Data section
________________________________________

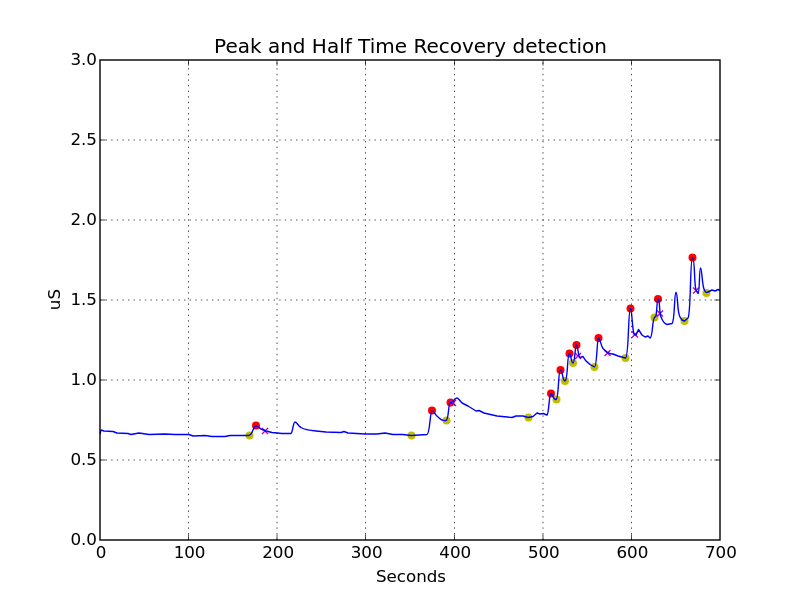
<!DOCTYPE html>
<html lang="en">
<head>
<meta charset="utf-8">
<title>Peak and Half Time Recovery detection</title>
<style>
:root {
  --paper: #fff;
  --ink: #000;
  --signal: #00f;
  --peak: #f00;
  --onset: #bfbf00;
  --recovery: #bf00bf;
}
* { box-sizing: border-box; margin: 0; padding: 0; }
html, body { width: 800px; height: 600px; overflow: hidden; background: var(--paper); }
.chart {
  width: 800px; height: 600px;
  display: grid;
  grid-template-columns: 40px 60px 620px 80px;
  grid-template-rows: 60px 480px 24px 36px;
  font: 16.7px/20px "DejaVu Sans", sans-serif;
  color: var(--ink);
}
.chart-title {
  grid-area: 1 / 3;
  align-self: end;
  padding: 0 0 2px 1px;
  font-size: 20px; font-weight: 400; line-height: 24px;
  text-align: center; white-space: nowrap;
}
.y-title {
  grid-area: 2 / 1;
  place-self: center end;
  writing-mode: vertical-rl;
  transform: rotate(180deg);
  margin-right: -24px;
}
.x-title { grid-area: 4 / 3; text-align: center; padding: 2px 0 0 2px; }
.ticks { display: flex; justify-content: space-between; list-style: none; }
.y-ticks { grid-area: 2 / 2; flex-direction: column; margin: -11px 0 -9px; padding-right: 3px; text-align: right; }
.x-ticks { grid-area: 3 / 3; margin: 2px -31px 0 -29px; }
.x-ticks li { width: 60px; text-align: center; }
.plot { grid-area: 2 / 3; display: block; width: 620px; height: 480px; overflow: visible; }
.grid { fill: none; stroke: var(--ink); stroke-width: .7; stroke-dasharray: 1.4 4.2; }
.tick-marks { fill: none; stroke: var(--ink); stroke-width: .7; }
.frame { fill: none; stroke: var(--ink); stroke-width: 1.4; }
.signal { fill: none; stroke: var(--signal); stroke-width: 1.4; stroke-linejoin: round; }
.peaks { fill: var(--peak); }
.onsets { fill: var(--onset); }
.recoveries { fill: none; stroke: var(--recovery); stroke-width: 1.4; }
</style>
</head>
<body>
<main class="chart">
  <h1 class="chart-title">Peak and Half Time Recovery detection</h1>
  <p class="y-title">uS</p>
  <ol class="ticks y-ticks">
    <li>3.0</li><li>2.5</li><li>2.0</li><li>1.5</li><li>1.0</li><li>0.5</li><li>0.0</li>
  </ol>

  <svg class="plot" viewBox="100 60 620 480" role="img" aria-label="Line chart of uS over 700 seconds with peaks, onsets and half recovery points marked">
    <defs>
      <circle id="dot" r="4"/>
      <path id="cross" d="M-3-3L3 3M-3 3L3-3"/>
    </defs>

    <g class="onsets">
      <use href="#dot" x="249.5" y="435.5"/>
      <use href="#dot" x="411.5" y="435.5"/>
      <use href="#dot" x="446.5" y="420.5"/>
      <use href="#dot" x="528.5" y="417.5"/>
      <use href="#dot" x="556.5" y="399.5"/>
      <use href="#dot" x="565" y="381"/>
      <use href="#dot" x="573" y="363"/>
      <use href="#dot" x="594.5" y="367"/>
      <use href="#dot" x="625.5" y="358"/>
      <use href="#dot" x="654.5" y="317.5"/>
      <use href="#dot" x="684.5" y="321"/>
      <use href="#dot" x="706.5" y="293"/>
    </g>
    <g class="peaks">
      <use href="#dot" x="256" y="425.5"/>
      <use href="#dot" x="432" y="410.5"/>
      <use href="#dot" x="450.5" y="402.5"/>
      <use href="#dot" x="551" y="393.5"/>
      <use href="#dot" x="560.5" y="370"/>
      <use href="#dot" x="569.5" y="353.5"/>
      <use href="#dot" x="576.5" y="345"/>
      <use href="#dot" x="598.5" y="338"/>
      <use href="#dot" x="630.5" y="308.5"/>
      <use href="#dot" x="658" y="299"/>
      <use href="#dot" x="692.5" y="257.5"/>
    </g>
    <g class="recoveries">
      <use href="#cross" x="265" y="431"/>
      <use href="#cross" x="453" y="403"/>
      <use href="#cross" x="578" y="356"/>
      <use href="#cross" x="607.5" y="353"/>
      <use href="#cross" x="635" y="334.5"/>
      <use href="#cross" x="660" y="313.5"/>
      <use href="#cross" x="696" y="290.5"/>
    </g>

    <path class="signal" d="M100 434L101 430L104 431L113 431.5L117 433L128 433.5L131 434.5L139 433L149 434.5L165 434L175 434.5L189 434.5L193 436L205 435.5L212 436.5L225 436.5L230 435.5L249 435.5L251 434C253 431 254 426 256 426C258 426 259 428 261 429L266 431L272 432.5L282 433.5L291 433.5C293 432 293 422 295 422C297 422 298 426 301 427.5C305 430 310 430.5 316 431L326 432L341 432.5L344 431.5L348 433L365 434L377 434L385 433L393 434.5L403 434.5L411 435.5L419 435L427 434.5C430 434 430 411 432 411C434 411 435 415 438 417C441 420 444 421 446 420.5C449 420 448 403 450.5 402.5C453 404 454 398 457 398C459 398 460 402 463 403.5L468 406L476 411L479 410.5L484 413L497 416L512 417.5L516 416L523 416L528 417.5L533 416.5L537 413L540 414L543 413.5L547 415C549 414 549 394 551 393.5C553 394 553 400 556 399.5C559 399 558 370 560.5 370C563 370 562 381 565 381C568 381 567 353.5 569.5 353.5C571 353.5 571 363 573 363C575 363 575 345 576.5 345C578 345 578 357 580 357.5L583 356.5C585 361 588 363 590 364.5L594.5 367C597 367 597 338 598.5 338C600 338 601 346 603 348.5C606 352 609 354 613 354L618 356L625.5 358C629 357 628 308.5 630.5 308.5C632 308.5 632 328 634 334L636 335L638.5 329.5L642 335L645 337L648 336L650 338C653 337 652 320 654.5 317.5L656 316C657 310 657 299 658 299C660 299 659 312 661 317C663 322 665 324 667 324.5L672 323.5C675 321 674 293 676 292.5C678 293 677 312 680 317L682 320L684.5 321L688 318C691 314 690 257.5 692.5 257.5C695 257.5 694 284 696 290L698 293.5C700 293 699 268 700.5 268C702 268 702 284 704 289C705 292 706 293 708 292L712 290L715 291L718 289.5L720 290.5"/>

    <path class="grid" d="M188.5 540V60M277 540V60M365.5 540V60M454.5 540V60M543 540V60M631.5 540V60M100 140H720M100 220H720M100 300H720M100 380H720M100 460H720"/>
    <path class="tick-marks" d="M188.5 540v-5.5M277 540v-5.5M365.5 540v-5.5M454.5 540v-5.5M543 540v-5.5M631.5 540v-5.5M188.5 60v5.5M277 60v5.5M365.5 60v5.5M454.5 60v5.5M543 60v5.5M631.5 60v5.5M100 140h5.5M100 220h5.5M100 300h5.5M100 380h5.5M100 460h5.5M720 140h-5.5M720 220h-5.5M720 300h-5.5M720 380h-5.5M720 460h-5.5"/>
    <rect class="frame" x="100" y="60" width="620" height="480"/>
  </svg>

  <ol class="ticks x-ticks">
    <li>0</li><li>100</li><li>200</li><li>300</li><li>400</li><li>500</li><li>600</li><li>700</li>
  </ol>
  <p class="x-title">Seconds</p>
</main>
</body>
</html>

________________________________________

After removing the pictures, restate the whole listing above word for word.

Result of this exercise
<!DOCTYPE html>
<html lang="en">
<head>
<meta charset="utf-8">
<title>Peak and Half Time Recovery detection</title>
<style>
:root {
  --paper: #fff;
  --ink: #000;
  --signal: #00f;
  --peak: #f00;
  --onset: #bfbf00;
  --recovery: #bf00bf;
}
* { box-sizing: border-box; margin: 0; padding: 0; }
html, body { width: 800px; height: 600px; overflow: hidden; background: var(--paper); }
.chart {
  width: 800px; height: 600px;
  display: grid;
  grid-template-columns: 40px 60px 620px 80px;
  grid-template-rows: 60px 480px 24px 36px;
  font: 16.7px/20px "DejaVu Sans", sans-serif;
  color: var(--ink);
}
.chart-title {
  grid-area: 1 / 3;
  align-self: end;
  padding: 0 0 2px 1px;
  font-size: 20px; font-weight: 400; line-height: 24px;
  text-align: center; white-space: nowrap;
}
.y-title {
  grid-area: 2 / 1;
  place-self: center end;
  writing-mode: vertical-rl;
  transform: rotate(180deg);
  margin-right: -24px;
}
.x-title { grid-area: 4 / 3; text-align: center; padding: 2px 0 0 2px; }
.ticks { display: flex; justify-content: space-between; list-style: none; }
.y-ticks { grid-area: 2 / 2; flex-direction: column; margin: -11px 0 -9px; padding-right: 3px; text-align: right; }
.x-ticks { grid-area: 3 / 3; margin: 2px -31px 0 -29px; }
.x-ticks li { width: 60px; text-align: center; }
.plot { grid-area: 2 / 3; display: block; width: 620px; height: 480px; overflow: visible; }
.grid { fill: none; stroke: var(--ink); stroke-width: .7; stroke-dasharray: 1.4 4.2; }
.tick-marks { fill: none; stroke: var(--ink); stroke-width: .7; }
.frame { fill: none; stroke: var(--ink); stroke-width: 1.4; }
.signal { fill: none; stroke: var(--signal); stroke-width: 1.4; stroke-linejoin: round; }
.peaks { fill: var(--peak); }
.onsets { fill: var(--onset); }
.recoveries { fill: none; stroke: var(--recovery); stroke-width: 1.4; }
</style>
</head>
<body>
<main class="chart">
  <h1 class="chart-title">Peak and Half Time Recovery detection</h1>
  <p class="y-title">uS</p>
  <ol class="ticks y-ticks">
    <li>3.0</li><li>2.5</li><li>2.0</li><li>1.5</li><li>1.0</li><li>0.5</li><li>0.0</li>
  </ol>

  <svg class="plot" viewBox="100 60 620 480" role="img" aria-label="Line chart of uS over 700 seconds with peaks, onsets and half recovery points marked">
    <defs>
      <circle id="dot" r="4"/>
      <path id="cross" d="M-3-3L3 3M-3 3L3-3"/>
    </defs>

    <g class="onsets">
      <use href="#dot" x="249.5" y="435.5"/>
      <use href="#dot" x="411.5" y="435.5"/>
      <use href="#dot" x="446.5" y="420.5"/>
      <use href="#dot" x="528.5" y="417.5"/>
      <use href="#dot" x="556.5" y="399.5"/>
      <use href="#dot" x="565" y="381"/>
      <use href="#dot" x="573" y="363"/>
      <use href="#dot" x="594.5" y="367"/>
      <use href="#dot" x="625.5" y="358"/>
      <use href="#dot" x="654.5" y="317.5"/>
      <use href="#dot" x="684.5" y="321"/>
      <use href="#dot" x="706.5" y="293"/>
    </g>
    <g class="peaks">
      <use href="#dot" x="256" y="425.5"/>
      <use href="#dot" x="432" y="410.5"/>
      <use href="#dot" x="450.5" y="402.5"/>
      <use href="#dot" x="551" y="393.5"/>
      <use href="#dot" x="560.5" y="370"/>
      <use href="#dot" x="569.5" y="353.5"/>
      <use href="#dot" x="576.5" y="345"/>
      <use href="#dot" x="598.5" y="338"/>
      <use href="#dot" x="630.5" y="308.5"/>
      <use href="#dot" x="658" y="299"/>
      <use href="#dot" x="692.5" y="257.5"/>
    </g>
    <g class="recoveries">
      <use href="#cross" x="265" y="431"/>
      <use href="#cross" x="453" y="403"/>
      <use href="#cross" x="578" y="356"/>
      <use href="#cross" x="607.5" y="353"/>
      <use href="#cross" x="635" y="334.5"/>
      <use href="#cross" x="660" y="313.5"/>
      <use href="#cross" x="696" y="290.5"/>
    </g>

    <path class="signal" d="M100 434L101 430L104 431L113 431.5L117 433L128 433.5L131 434.5L139 433L149 434.5L165 434L175 434.5L189 434.5L193 436L205 435.5L212 436.5L225 436.5L230 435.5L249 435.5L251 434C253 431 254 426 256 426C258 426 259 428 261 429L266 431L272 432.5L282 433.5L291 433.5C293 432 293 422 295 422C297 422 298 426 301 427.5C305 430 310 430.5 316 431L326 432L341 432.5L344 431.5L348 433L365 434L377 434L385 433L393 434.5L403 434.5L411 435.5L419 435L427 434.5C430 434 430 411 432 411C434 411 435 415 438 417C441 420 444 421 446 420.5C449 420 448 403 450.5 402.5C453 404 454 398 457 398C459 398 460 402 463 403.5L468 406L476 411L479 410.5L484 413L497 416L512 417.5L516 416L523 416L528 417.5L533 416.5L537 413L540 414L543 413.5L547 415C549 414 549 394 551 393.5C553 394 553 400 556 399.5C559 399 558 370 560.5 370C563 370 562 381 565 381C568 381 567 353.5 569.5 353.5C571 353.5 571 363 573 363C575 363 575 345 576.5 345C578 345 578 357 580 357.5L583 356.5C585 361 588 363 590 364.5L594.5 367C597 367 597 338 598.5 338C600 338 601 346 603 348.5C606 352 609 354 613 354L618 356L625.5 358C629 357 628 308.5 630.5 308.5C632 308.5 632 328 634 334L636 335L638.5 329.5L642 335L645 337L648 336L650 338C653 337 652 320 654.5 317.5L656 316C657 310 657 299 658 299C660 299 659 312 661 317C663 322 665 324 667 324.5L672 323.5C675 321 674 293 676 292.5C678 293 677 312 680 317L682 320L684.5 321L688 318C691 314 690 257.5 692.5 257.5C695 257.5 694 284 696 290L698 293.5C700 293 699 268 700.5 268C702 268 702 284 704 289C705 292 706 293 708 292L712 290L715 291L718 289.5L720 290.5"/>

    <path class="grid" d="M188.5 540V60M277 540V60M365.5 540V60M454.5 540V60M543 540V60M631.5 540V60M100 140H720M100 220H720M100 300H720M100 380H720M100 460H720"/>
    <path class="tick-marks" d="M188.5 540v-5.5M277 540v-5.5M365.5 540v-5.5M454.5 540v-5.5M543 540v-5.5M631.5 540v-5.5M188.5 60v5.5M277 60v5.5M365.5 60v5.5M454.5 60v5.5M543 60v5.5M631.5 60v5.5M100 140h5.5M100 220h5.5M100 300h5.5M100 380h5.5M100 460h5.5M720 140h-5.5M720 220h-5.5M720 300h-5.5M720 380h-5.5M720 460h-5.5"/>
    <rect class="frame" x="100" y="60" width="620" height="480"/>
  </svg>

  <ol class="ticks x-ticks">
    <li>0</li><li>100</li><li>200</li><li>300</li><li>400</li><li>500</li><li>600</li><li>700</li>
  </ol>
  <p class="x-title">Seconds</p>
</main>
</body>
</html>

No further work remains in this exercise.